ECU professor developing safety device for road workers

Earlier this month, a road construction worker in Ohio was struck and killed by a car. Last year near Statesville, three road workers were killed when they were struck while fixing a guard rail on Interstate 40.

Dr. Erol Ozan

Dr. Erol Ozan, associate professor in the Department of Technology Systems at East Carolina University, is working on a device that may help prevent deaths and serious injuries when vehicles intrude on road construction sites.

“This is a problem recognized by the industry,” Ozan said. “An intrusion where a vehicle hits a worker is still kind of a rare event, but when you look at the occupational safety statistics, it’s high compared to other occupations and it makes being a road construction worker one of the riskiest occupations in the U.S.”

According to the National Work Zone Information Clearinghouse, which collects federal data on crashes in work zones, 1,249 workers died in work zone crashes from 2010 to 2019. Although statistics were not yet available for 2020, The Associated Press reported that some states saw increases in road construction crashes despite a decrease in the number of drivers on the road because of the coronavirus pandemic. Officials cited speeding and distracted driving as reasons behind the increases.

Ozan developed a device through a $38,537 grant from the N.C. Department of Transportation that is designed to detect vehicles that intrude on road construction sites and warn workers of the potential danger. Though that grant ended in July of last year, Ozan kept working and made a number of improvements, including updated software and interface modules, and a remote pan/tilt motor to control the angle of the sensor. The modified device was tested in the field in the fall of 2020 and produced positive results.
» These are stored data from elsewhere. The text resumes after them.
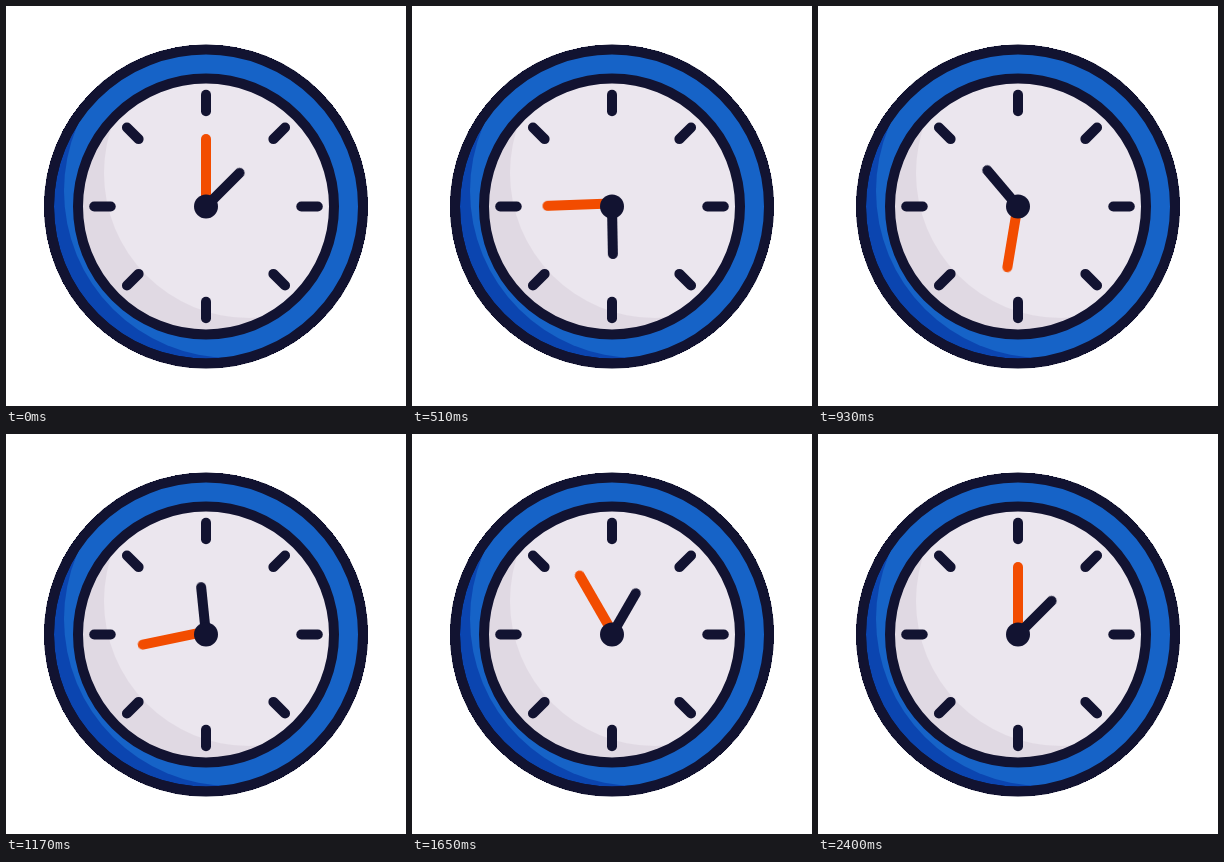
Recreate the animation shown at these times as an HTML page. Size 400x400 px, loop 2430 ms.

```html
<!DOCTYPE html>
<html lang="en">
<head>
<meta charset="utf-8">
<title>Clock</title>
<style>
  html, body {
    margin: 0;
    width: 100%;
    height: 100%;
    overflow: hidden;
    background: #fff;
  }
  svg { display: block; width: 100vw; height: 100vh; }

  .ink { stroke: #121331; stroke-width: 10; stroke-linecap: round; fill: none; }
  .minute { stroke: #f24c00; }

  /* One eased sweep of 2400 ms, then a 30 ms rest before the loop restarts. */
  .hand { animation: 2430ms infinite; }
  .hour { animation-name: hour; transform-origin: 200px 200.5px; }
  .minute { animation-name: minute; transform-origin: 200px 197.5px; }

  @keyframes hour {
    0% { transform: rotate(45deg); animation-timing-function: cubic-bezier(.333, 0, 0, 1); }
    98.7654%, 100% { transform: rotate(405deg); }
  }
  @keyframes minute {
    0% { transform: rotate(0deg); animation-timing-function: cubic-bezier(.333, 0, 0, 1); }
    98.7654%, 100% { transform: rotate(720deg); }
  }
</style>
</head>
<body>
<svg viewBox="0 0 400 400">
  <defs>
    <clipPath id="rim"><circle cx="200" cy="200.5" r="155"/></clipPath>
    <clipPath id="face"><circle cx="200" cy="200.5" r="126"/></clipPath>
    <path id="tick" class="ink" d="M200 88.7V105.2"/>
  </defs>

  <circle cx="200" cy="200.5" r="162" fill="#121331" shape-rendering="crispEdges"/>
  <circle cx="200" cy="200.5" r="152" fill="#0b45b0"/>
  <g clip-path="url(#rim)">
    <circle cx="225" cy="185" r="167" fill="#1663c7"/>
  </g>
  <circle class="ink" cx="200" cy="200.5" r="157"/>

  <circle cx="200" cy="200.5" r="126" fill="#e0d9e3"/>
  <g clip-path="url(#face)">
    <circle cx="243" cy="167" r="145" fill="#ebe6ee"/>
  </g>
  <circle class="ink" cx="200" cy="200.5" r="128"/>

  <g id="ticks">
    <use href="#tick"/>
    <use href="#tick" transform="rotate(45 200 200.5)"/>
    <use href="#tick" transform="rotate(90 200 200.5)"/>
    <use href="#tick" transform="rotate(135 200 200.5)"/>
    <use href="#tick" transform="rotate(180 200 200.5)"/>
    <use href="#tick" transform="rotate(225 200 200.5)"/>
    <use href="#tick" transform="rotate(270 200 200.5)"/>
    <use href="#tick" transform="rotate(315 200 200.5)"/>
  </g>

  <path class="ink hand minute" d="M200 197.5V133"/>
  <path class="ink hand hour" d="M200 200.5V153"/>
  <circle cx="200" cy="200.5" r="12" fill="#121331"/>
</svg>
</body>
</html>
```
Now with a prototype ready, Ozan has received a second grant from the NCDOT for $12,402 for pilot testing, which is expected to start in late August at a still to be determined work site.

“When a motorized vehicle enters into a restricted area, typically the area covered by traffic cones, it generates an alarm sound and generates an alarm sound on the personal devices of the workers, and those devices also vibrate,” Ozan said. “That way we warn workers that there’s a vehicle approaching them so that they can escape to safety and not get hit by the vehicle.”

Dr. Erol Ozan, associate professor in the Department of Technology Systems at East Carolina University, is working on a vehicle intrusion system that may help prevent deaths and serious injuries of workers at road construction sites. (Contributed photo)

Ozan said the prototype uses a mix of artificial intelligence technology, camera-based detection and a device with which most people are familiar.

“I’m using smart phones as hardware,” he said. “I’m taking advantage of the smart phones’ various sensors and pretty good processing power, so hopefully this will be a cost-effective solution that is widely available, which I think is another strength.”

He said though there are some vehicle intrusion warning products on the market, they have not met with complete satisfaction in the road construction industry.

“Customers and potential customers are not really happy with those products meeting their requirements, and I think the technology I have addresses some of the shortcomings of the existing technology,” he said. “I’m using a different approach from what’s in the marketplace right now.”

Various data collection and scientific observation methods will be used during prototype testing, which will take place in at least two construction sites selected by NCDOT. Observations by workers and a survey to gauge user friendliness, ease of setup, performance and compatibility with the work zone environment will also be used to evaluate the effectiveness of the prototype.

“If this device can save only one life or save a serious injury, it’s worth it. It’s a great achievement,” Ozan said.